You've been swindled. The conman is caught and brought to trial. Guilty, says the jury.
"Guilty, by Jove!" says the judge. "As this is by no means your first offence, I sentence you to... well, what would you like?"
"How about forcing me to buy a new suit?", says the criminal. "I've got the money. Business has been good. And if you could hurry up, I've got a lot on my plate."
As the swindled party, how would you feel?
Better get used to that feeling. This is what's playing out in the European Commission. Microsoft has been found guilty of abuse of its position - as it was in America, remember - on activities that have given millions of people a bad deal and crippled sectors of the IT industry. Yet it and the EC are negotiating away any hint of effective action.
Take Windows XP N, the version of XP without the Media Player. By allowing Microsoft to offer this at the same price as full XP, the EC has ensured that Microsoft will not only suffer no loss of revenue whatsoever - not a single penny - but can say "Look! No demand!" when everyone else ignores it. If that's a punishment, we're the Bolshoi Ballet.
And server interoperability, where Microsoft has also been found guilty of using its IP to illegally lock people out, is still being discussed. Why? What is wrong with saying that Microsoft has forfeited its right to that IP, such as it is, by egregious abuse, and it will immediately open it up or be hit with those seven figure daily fines?
Watching the conman shake hands with the judge, you may wonder what's going on between those two.

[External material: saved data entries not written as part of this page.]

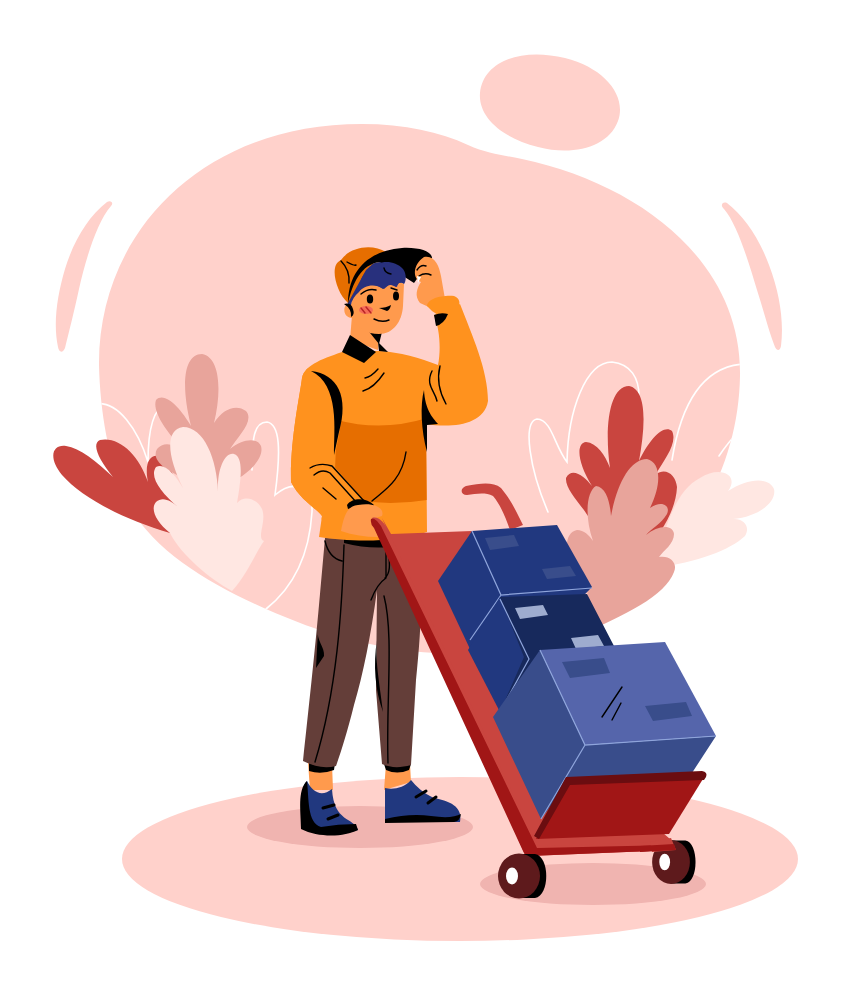
<!DOCTYPE html>
<html lang="en">
<head>
<meta charset="utf-8">
<title>Courier with a hand truck</title>
<style>
:root{--blush:#ffd1cb;--shade:#f0b4b0;--rose:#e8a49b;--pale:#ffe7e2;--red:#c9453f;--crimson:#a11616;--maroon:#6b0d10;--orange:#ff921e;--amber:#e66e00;--skin:#ff9a4d;--hair:#28307d;--brown:#643e39;--navy:#21387f;--deep:#17295c;--blue:#394d8b;--sky:#5565ab;--edge:#8fa5dc;--ink:#000}
html,body{margin:0;background:#fff;overflow:hidden}
svg{display:block;width:852px;height:995px}
.blush{fill:var(--blush)}.shade{fill:var(--shade)}.rose{fill:var(--rose)}.pale{fill:var(--pale)}.red{fill:var(--red)}.crimson{fill:var(--crimson)}.maroon{fill:var(--maroon)}.orange{fill:var(--orange)}.amber{fill:var(--amber)}.skin{fill:var(--skin)}.hair{fill:var(--hair)}.brown{fill:var(--brown)}.navy{fill:var(--navy)}.deep{fill:var(--deep)}.blue{fill:var(--blue)}.sky{fill:var(--sky)}.ink{fill:var(--ink)}
.line{fill:none;stroke:var(--ink);stroke-width:1.4;stroke-linecap:round;stroke-linejoin:round}
.outline{fill:none;stroke:#fff;stroke-width:1.6;stroke-linecap:round}
.edge{fill:none;stroke:var(--edge);stroke-width:1.2}
</style>
</head>
<body>
<svg viewBox="0 0 852 995" role="img" aria-label="A courier in an orange uniform tips his cap beside a red hand truck with three blue boxes">
<defs>
<clipPath id="sweater-shape"><path d="M345 351C325 358 305 364 302 378C300 395 290 440 291 482C300 500 316 508 322 516L319 537C350 542 395 543 427 532L426 424C450 428 484 426 488 401C488 370 472 335 460 304L434 315C440 330 441 350 438 365C420 358 400 352 379 351Z"/></clipPath>
<clipPath id="blob-shape"><path id="blob" d="M99 365C98 235 200 124 362 124C405 124 440 132 468 145C488 154 503 155 522 159C640 184 742 262 740 376C739 440 715 505 665 560C600 628 520 655 435 653C375 650 318 632 266 609C205 582 150 548 126 500C108 460 100 410 99 365Z"/></clipPath>
<g id="wheel">
<path class="ink" d="M0-22H16C31-20 31 20 16 22H0Z"/>
<ellipse rx="21" ry="22.500" fill="#5e1a1c"/>
<ellipse cx="-7" cy="0" rx="6" ry="8.500" fill="#fff"/>
</g>
</defs>

<g id="backdrop">
<use href="#blob" class="blush"/>
<path class="blush" d="M480 93C483 62 520 47 565 58C605 68 627 96 618 121C608 148 572 156 538 147C502 138 478 117 480 93Z"/>
<path class="blush" d="M107 202C111 200 114 203 111 206C97 222 86 258 79 289C74 312 69 332 65 348C63 353 59 353 58 347C53 324 57 296 65 269C74 240 88 217 107 202Z"/>
<path class="blush" d="M727 203C722 201 720 206 724 209C737 224 748 260 757 290C764 312 769 332 775 347C777 351 780 351 781 346C784 322 780 294 769 265C759 238 744 216 727 203Z"/>
<ellipse class="blush" cx="460" cy="859" rx="338" ry="82"/>
<ellipse class="shade" cx="360" cy="827" rx="113" ry="21"/>
<ellipse class="shade" cx="593" cy="884" rx="113" ry="21"/>
</g>

<g id="leaf-outlines" class="outline" clip-path="url(#blob-shape)">
<path d="M95 404C118 400 138 430 148 462C148 425 155 408 166 404"/>
<path d="M252 470C252 438 254 422 267 422C280 424 281 450 275 495C295 478 313 488 312 512C309 560 290 590 266 609"/>
<path d="M548 512C530 470 522 422 537 419C552 420 554 445 567 462C568 410 586 362 612 362C630 364 640 377 639 400"/>
<path d="M672 460C680 410 700 366 745 364"/><path d="M719 456Q728 442 742 428"/>
</g>

<g id="left-leaves">
<path class="red" d="M170 533C125 520 82 498 62 475C48 458 52 444 66 446C80 448 96 461 113 477C99 460 91 444 100 440C119 436 139 455 148 482C143 458 154 450 166 460L185 500Z"/>
<path class="rose" d="M186 479C165 470 151 460 157 449C163 441 174 444 184 450C166 432 152 411 156 400C165 391 181 409 191 426C181 387 183 354 202 354C220 357 222 391 214 423C223 408 237 404 246 411C255 421 237 437 230 449C242 439 257 437 261 446C265 460 244 478 226 484L205 510Z"/>
<path class="pale" d="M232 591C210 579 181 555 170 533C156 522 150 509 156 502C163 496 171 501 178 507C161 493 149 477 156 467C165 462 176 476 183 488C168 458 164 430 183 427C204 427 217 459 218 492C217 471 224 452 234 454C244 457 241 480 237 503C245 494 258 500 262 509C267 521 256 538 264 541C256 552 247 575 232 591Z"/>
</g>

<g id="right-leaves">
<path class="pale" d="M655 568C698 562 730 550 745 536C751 526 743 518 733 519C757 517 777 503 774 489C768 476 747 479 728 491C740 475 720 465 700 478C676 490 664 528 655 568Z"/>
<path class="red" d="M597 535C590 510 565 493 566 478C572 466 585 477 592 486C577 462 576 443 586 442C597 443 605 455 610 468C604 425 610 386 629 386C648 390 645 428 639 461C650 438 664 424 672 431C678 443 664 460 656 474C666 467 676 475 677 487C676 511 660 535 645 550Z"/>
<path class="rose" d="M580 635C594 600 588 575 570 560C564 545 567 532 577 530C584 530 589 535 593 541C584 515 587 491 596 486C606 487 610 502 611 516C617 484 630 459 647 459C662 463 661 486 650 508C661 500 671 505 667 514C661 524 651 529 646 535C658 525 673 524 674 534C674 544 664 550 659 557C670 555 678 563 674 572C665 596 625 615 580 635Z"/>
</g>

<g id="courier">
<g id="legs">
<path class="skin" d="M308 762L310 790H333L332 764ZM386 764L384 790L411 782L410 764Z"/>
<path class="ink" d="M309 763Q322 768 335 763L334 770Q321 775 309 771ZM384 764H411L409 770Q397 775 386 770Z"/>
<path class="brown" d="M325 538L419 540C424 590 420 640 416 680L411 765C400 768 391 768 382 764L376 690L377 590C371 635 363 675 354 705C347 733 341 752 336 766C324 769 313 766 303 761C308 715 315 650 319 605Z"/>
<path class="ink" d="M318 630C316 640 325 647 324 656L316 668ZM377 640C375 660 379 679 383 712C375 690 373 665 377 640Z"/>
<path class="ink" d="M344 538L387 537L390 547Q367 549 344 543Z"/>
<path class="line" d="M344 545C342 610 337 690 315 762M386 547V578Q377 584 371 600M384 596C394 635 386 700 388 763M325 541Q329 558 342 561M388 552Q392 572 385 578"/>
<path class="navy" d="M307 781C300 787 301 810 302 828C320 836 342 836 358 830C354 817 334 823 332 789C322 797 313 793 307 781Z"/>
<path class="ink" d="M307 781C297 790 301 812 301 829C319 838 344 837 358 830L356 824Q338 824 321 827C307 823 309 798 307 781Z"/>
<path class="navy" d="M385 788L385 822H460C463 806 449 801 434 798C423 793 416 786 411 780C404 788 393 790 385 788Z"/>
<path class="ink" d="M385 819Q410 813 431 816T461 814Q460 821 454 822L385 823Z"/>
<path class="line" style="stroke-width:3" d="M323 808L334 805M328 819L338 815M416 797L426 791M428 803L436 797"/>
</g>

<g id="sweater">
<g clip-path="url(#sweater-shape)">
<rect class="orange" x="285" y="295" width="210" height="255"/>
<path class="amber" d="M337 420Q382 432 427 418V500Q390 506 355 500L335 470Z"/>
<path class="orange" d="M300 370C325 362 342 390 341 420C339 440 334 455 333 465L364 501L322 520L285 480Z"/>
</g>
<path class="ink" d="M311 371C338 374 349 397 339 432L334 455C334 430 340 385 311 371ZM424 390C425 410 433 418 438 424L427 425V452C421 430 420 405 424 390Z"/>
<path class="line" d="M310 468Q320 462 332 466L364 501M314 475Q322 468 330 473L357 503M323 488L336 499M384 373Q374 388 363 391M378 369Q371 377 365 378M406 452C402 480 385 490 372 501M432 371C425 385 435 391 437 401M440 366C436 382 441 395 446 404"/>
<path class="ink" d="M347 505C353 497 367 498 374 505L370 510Q360 504 348 509Z"/>
<path class="skin" d="M341 531C344 516 347 506 358 505C374 502 385 508 382 516L372 519L378 537C365 537 353 535 341 531Z"/>
</g>

<g id="head">
<path class="skin" d="M353 303L350 340L378 350L380 325Z"/>
<path class="ink" d="M350 335L342 352L364 363L376 352ZM378 342L388 352L379 351ZM366 328Q374 335 382 332L379 344Z"/>
<path class="skin" d="M351 304C342 302 342 318 352 318C356 328 367 334 379 334C393 334 402 322 403 306L404 284L377 270L356 281Z"/>
<path class="hair" d="M348 307C347 286 356 265 380 262C399 260 406 270 405 282L399 283L396 287L390 284L384 289C375 283 364 285 359 292Q352 298 351 305Z"/>
<path class="amber" d="M348 303C339 295 333 278 335 268C336 263 339 261 341 260C351 246 373 244 386 252L366 270Z"/>
<path class="ink" d="M348 304C348 274 365 251 402 248C420 247 432 252 432 258L414 283C402 275 390 268 380 262C361 264 352 284 348 304Z"/>
<path class="hair" d="M360 285C362 265 389 254 403 269C407 274 406 282 404 284Q398 280 397 287Q389 282 383 289Q372 282 360 285Z"/>
<path class="line" d="M341 261Q350 270 349 283M347 262Q354 266 356 265M361 294Q368 288 376 290M391 288L397 290M384 268Q385 273 391 274"/>
<ellipse class="ink" cx="370" cy="299" rx="3.200" ry="4.500"/><ellipse class="ink" cx="396" cy="296" rx="3" ry="4.500"/>
<path class="ink" d="M379 308Q386 308 391 305Q390 310 387 311ZM344 304Q351 302 353 309Q355 315 351 317Q352 309 344 304Z"/>
<path class="line" d="M374 319Q382 323 389 320"/>
<ellipse cx="366" cy="310" rx="7" ry="4" fill="#f56c58"/>
<path class="line" style="stroke:#b82325" d="M361 308L365 313M366 307L371 313"/>
</g>

<g id="saluting-hand">
<path class="skin" d="M431 308L420 303C414 296 417 288 421 282C412 279 413 264 424 257C435 255 439 266 441 276L445 299Z"/>
<path class="line" d="M417 270Q421 264 426 266M419 276Q425 272 431 275"/>
<path fill="#fff" d="M417 276L421 277L418 283Z"/>
<path class="orange" d="M427 306C427 299 441 295 454 296C460 298 461 305 457 307L438 315Q431 311 427 306Z"/>
<path class="ink" d="M434 315Q441 312 448 314Q444 324 436 326Z"/>
</g>
</g>

<g id="hand-truck">
<path class="red" d="M466 486C482 483 493 482 501 488C511 500 516 511 523 525L510 530C505 516 500 504 493 496C485 492 476 494 467 495C460 495 460 488 466 486Z"/>
<path class="red" d="M382 518L391 534L472 531L592 772L670 839L677 850L525 855Z"/>
<path class="red" d="M372 518C378 516 384 521 390 534L538 846L676 841L675 850L530 856L378 528Z"/>
<path class="crimson" d="M371 519C373 517 377 520 381 526L537 848L673 845Q678 847 675 850L529 856Q525 856 523 851L374 528Q370 524 371 519Z"/>
</g>

<g id="boxes">
<g id="top-box">
<path class="navy" d="M472 531L557 525L592 587L560 620L470 649L438 581Z"/>
<path class="edge" d="M472 531L501 595L592 588M501 595L470 640"/>
<path class="blue" d="M485 538L514 535L519 546L490 550ZM542 569L570 566L576 576L547 579Z"/>
</g>
<g id="middle-box">
<path class="navy" d="M500 597L530 660L500 712L468 650Z"/>
<path class="deep" d="M500 597L587 594L614 646L540 655L500 712L524 657Z"/>
<path class="edge" d="M500 599L529 659L501 710"/>
<path fill="#9eaccf" d="M515 608L543 605L548 615L520 619ZM571 638L598 635L604 646L576 649Z"/>
</g>
<g id="front-box">
<path class="blue" d="M540 650L585 745L716 736L690 776L570 780L541 819L493 717Z"/>
<path class="sky" d="M540 650L665 642L716 736L585 745Z"/>
<path class="edge" d="M540 650L585 745L716 736M585 745L541 819"/>
<path class="blue" d="M562 662L604 658L610 673L570 678ZM645 706L686 702L692 716L653 721Z"/>
<path class="line" d="M622 687L602 717M621 703L612 720"/>
</g>
</g>

<g id="toe-plate">
<path class="crimson" d="M568 781L706 774L669 834L536 839Z"/>
<path class="maroon" d="M566 777L702 771Q708 772 706 777L704 780L570 785L539 839L534 836Z"/>
</g>
<g id="wheels">
<use href="#wheel" x="519" y="876"/>
<use href="#wheel" transform="translate(671 862) scale(.9 .98)"/>
<path class="red" d="M650 842L671 838L676 850L652 852Z"/>
<path class="crimson" d="M640 846L674 844L676 850L640 852Z"/>
</g>
</svg>
</body>
</html>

Let's look at Microsoft's modus operandi under pressure. We've seen it in America, where Microsoft said it would withdraw Windows from sale rather than comply with sanctions. We've seen it in Asia, where Steve Ballmer issued the most thinly veiled of threats to anyone thinking of open source - but he didn't mean it, of course. We've seen it in Europe, where Microsoft never threatened to pull research and development back to the US if software patents weren't supported and had no idea why anyone would think such a thing.
Again and again, Microsoft's response when all else is lost is: you touch us, we'll hurt you twice as bad. It's worked before. It would be out of character were this not part of its negotiations with the EC: how else to explain what's going on?
This is not justice. This is capitulating to a bully -- one, moreover, intent on increasing its control over the industry by all the technical, political and legal means it can muster.
We can still hurt Microsoft more than it can hurt us. Its bluff must be called, while we still have the option.